It’s Raining Parking Tickets in New York’s Midtown as Police Enforce New Traffic Rules


Parking in Manhattan is difficult enough for limousine, truck and delivery drivers. But they faced an additional challenge this week when New York City rolled out new regulations in the heart of Midtown.

Parking and loading is now prohibited on both sides of most blocks between Sixth Avenue and Madison Avenue from 45th Street to 50th Street during morning and evening rush hours, according to a new regulation, which began April 16.

The six-month pilot program, called Clear Curbs, is one of several programs launched by the city to combat congestion.

In the first three days of the program, officers issued 3,000 tickets and towed 36 vehicles in the area, according to the New York Police Department.

Among the biggest casualties of the blitz were companies whose drivers had to leave their vehicle to make deliveries.
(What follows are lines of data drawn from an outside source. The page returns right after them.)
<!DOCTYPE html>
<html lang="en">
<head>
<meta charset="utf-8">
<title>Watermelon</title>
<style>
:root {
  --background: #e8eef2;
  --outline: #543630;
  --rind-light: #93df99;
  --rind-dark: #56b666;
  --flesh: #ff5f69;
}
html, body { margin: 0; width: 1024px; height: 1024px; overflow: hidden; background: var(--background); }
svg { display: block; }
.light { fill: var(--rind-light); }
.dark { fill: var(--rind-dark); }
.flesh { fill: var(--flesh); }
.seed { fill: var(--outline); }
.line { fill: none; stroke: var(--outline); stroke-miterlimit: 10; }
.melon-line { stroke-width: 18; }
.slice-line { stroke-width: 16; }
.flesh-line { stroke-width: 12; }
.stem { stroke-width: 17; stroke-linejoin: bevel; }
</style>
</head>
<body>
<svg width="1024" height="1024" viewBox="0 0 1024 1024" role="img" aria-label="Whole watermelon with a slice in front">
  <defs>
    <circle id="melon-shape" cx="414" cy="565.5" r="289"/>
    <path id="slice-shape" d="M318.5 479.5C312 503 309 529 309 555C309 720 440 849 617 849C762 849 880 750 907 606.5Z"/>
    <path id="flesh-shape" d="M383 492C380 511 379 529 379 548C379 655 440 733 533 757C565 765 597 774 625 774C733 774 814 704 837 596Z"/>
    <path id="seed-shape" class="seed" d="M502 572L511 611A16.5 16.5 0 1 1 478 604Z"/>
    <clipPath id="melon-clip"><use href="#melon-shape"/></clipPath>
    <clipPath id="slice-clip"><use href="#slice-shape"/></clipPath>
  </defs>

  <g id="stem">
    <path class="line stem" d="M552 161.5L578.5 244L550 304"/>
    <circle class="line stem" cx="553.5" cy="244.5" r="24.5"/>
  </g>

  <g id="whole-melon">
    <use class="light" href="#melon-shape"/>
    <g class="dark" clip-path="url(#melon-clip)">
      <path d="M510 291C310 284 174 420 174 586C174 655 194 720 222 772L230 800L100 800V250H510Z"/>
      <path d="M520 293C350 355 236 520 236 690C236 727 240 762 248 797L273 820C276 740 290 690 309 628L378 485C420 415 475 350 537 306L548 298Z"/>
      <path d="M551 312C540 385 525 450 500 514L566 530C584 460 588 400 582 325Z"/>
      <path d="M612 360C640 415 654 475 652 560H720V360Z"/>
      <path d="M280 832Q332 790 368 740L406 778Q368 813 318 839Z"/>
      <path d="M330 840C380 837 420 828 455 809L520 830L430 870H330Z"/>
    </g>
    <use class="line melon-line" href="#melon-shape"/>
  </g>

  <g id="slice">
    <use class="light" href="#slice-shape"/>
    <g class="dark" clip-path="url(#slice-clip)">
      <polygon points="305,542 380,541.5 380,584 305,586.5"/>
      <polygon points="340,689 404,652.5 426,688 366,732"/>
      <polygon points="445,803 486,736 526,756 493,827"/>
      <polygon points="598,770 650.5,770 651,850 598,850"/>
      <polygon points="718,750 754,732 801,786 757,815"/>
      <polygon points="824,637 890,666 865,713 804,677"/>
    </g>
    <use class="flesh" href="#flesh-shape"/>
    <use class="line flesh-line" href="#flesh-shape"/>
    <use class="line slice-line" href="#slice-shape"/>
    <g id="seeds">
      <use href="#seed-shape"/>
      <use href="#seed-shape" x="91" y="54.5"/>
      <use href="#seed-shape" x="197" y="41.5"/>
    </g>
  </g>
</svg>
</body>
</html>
Parcel carriers reported calling in extra staff to stay with trucks or having to park outside the enforcement zone and haul packages for several blocks along crowded sidewalks.

In principle, the regulations were meant to keep lanes clear. In practice, when officers moved a line of cars, they were replaced minutes later by new vehicles or by the same vehicles that simply circled the block.
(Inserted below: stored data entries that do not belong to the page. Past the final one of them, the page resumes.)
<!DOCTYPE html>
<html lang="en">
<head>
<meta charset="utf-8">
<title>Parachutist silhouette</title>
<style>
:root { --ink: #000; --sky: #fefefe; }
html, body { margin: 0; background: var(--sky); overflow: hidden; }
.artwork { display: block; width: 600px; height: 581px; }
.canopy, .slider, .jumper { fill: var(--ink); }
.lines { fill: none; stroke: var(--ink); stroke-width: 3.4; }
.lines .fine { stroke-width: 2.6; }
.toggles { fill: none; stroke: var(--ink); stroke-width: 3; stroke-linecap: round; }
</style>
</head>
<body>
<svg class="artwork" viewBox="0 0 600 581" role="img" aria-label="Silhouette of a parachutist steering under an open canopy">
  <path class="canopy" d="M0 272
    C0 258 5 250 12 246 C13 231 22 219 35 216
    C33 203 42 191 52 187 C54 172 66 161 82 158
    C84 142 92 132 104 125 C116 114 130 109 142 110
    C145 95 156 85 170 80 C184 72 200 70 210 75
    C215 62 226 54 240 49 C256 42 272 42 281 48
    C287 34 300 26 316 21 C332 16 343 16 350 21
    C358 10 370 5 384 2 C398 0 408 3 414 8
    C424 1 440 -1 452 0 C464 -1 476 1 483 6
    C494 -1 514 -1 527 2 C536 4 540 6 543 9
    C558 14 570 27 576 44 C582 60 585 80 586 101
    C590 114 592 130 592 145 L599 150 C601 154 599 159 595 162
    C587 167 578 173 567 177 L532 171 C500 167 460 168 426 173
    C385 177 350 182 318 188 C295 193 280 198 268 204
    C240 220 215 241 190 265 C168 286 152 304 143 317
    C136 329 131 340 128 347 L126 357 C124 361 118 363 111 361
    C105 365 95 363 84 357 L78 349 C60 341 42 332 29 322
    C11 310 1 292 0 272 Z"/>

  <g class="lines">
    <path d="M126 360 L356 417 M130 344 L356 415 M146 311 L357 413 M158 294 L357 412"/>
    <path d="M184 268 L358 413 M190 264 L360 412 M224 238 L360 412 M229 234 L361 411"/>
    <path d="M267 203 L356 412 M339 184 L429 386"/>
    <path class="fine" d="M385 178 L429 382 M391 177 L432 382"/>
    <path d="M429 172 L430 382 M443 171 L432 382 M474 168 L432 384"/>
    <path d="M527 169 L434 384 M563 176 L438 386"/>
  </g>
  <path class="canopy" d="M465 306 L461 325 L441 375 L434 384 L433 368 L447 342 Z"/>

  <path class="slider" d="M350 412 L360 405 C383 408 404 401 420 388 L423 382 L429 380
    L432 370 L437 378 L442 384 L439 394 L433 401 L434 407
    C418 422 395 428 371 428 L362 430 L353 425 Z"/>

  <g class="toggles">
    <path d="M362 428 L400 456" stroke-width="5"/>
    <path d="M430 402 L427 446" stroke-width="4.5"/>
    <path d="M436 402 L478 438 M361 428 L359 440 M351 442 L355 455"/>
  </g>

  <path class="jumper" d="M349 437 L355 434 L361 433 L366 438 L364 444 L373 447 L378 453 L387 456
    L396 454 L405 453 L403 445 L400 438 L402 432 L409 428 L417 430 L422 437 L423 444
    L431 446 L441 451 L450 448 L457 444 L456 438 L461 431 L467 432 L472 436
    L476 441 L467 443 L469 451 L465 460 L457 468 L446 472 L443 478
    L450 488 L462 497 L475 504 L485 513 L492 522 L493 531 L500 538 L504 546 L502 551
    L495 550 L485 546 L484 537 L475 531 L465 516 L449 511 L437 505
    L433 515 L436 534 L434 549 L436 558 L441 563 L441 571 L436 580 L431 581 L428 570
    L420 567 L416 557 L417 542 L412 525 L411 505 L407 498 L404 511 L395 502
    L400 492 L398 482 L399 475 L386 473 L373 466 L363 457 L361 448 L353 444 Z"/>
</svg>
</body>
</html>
Last fall, Mr. de Blasio unveiled a raft of traffic-easing measures to be rolled out this year. They include beefing up enforcement of block-the-box rules at dozens of busy intersections and the creation of continuous empty curbside lanes across key Midtown cross streets.

The new rush-hour parking regulations initiative was introduced during the second half of March in heavily congested sections of Flatbush Avenue in Brooklyn and Roosevelt Avenue in Queens.

So far, the police department says it has issued more than 2,500 summonses and towed more than 230 vehicles in those boroughs as a result of the initiative. Merchants and their suppliers say it is hurting business.

The dollar amount of the summonses: $115.

Read more at The Wall Street Journal.




Please enter your comment!
Please enter your name here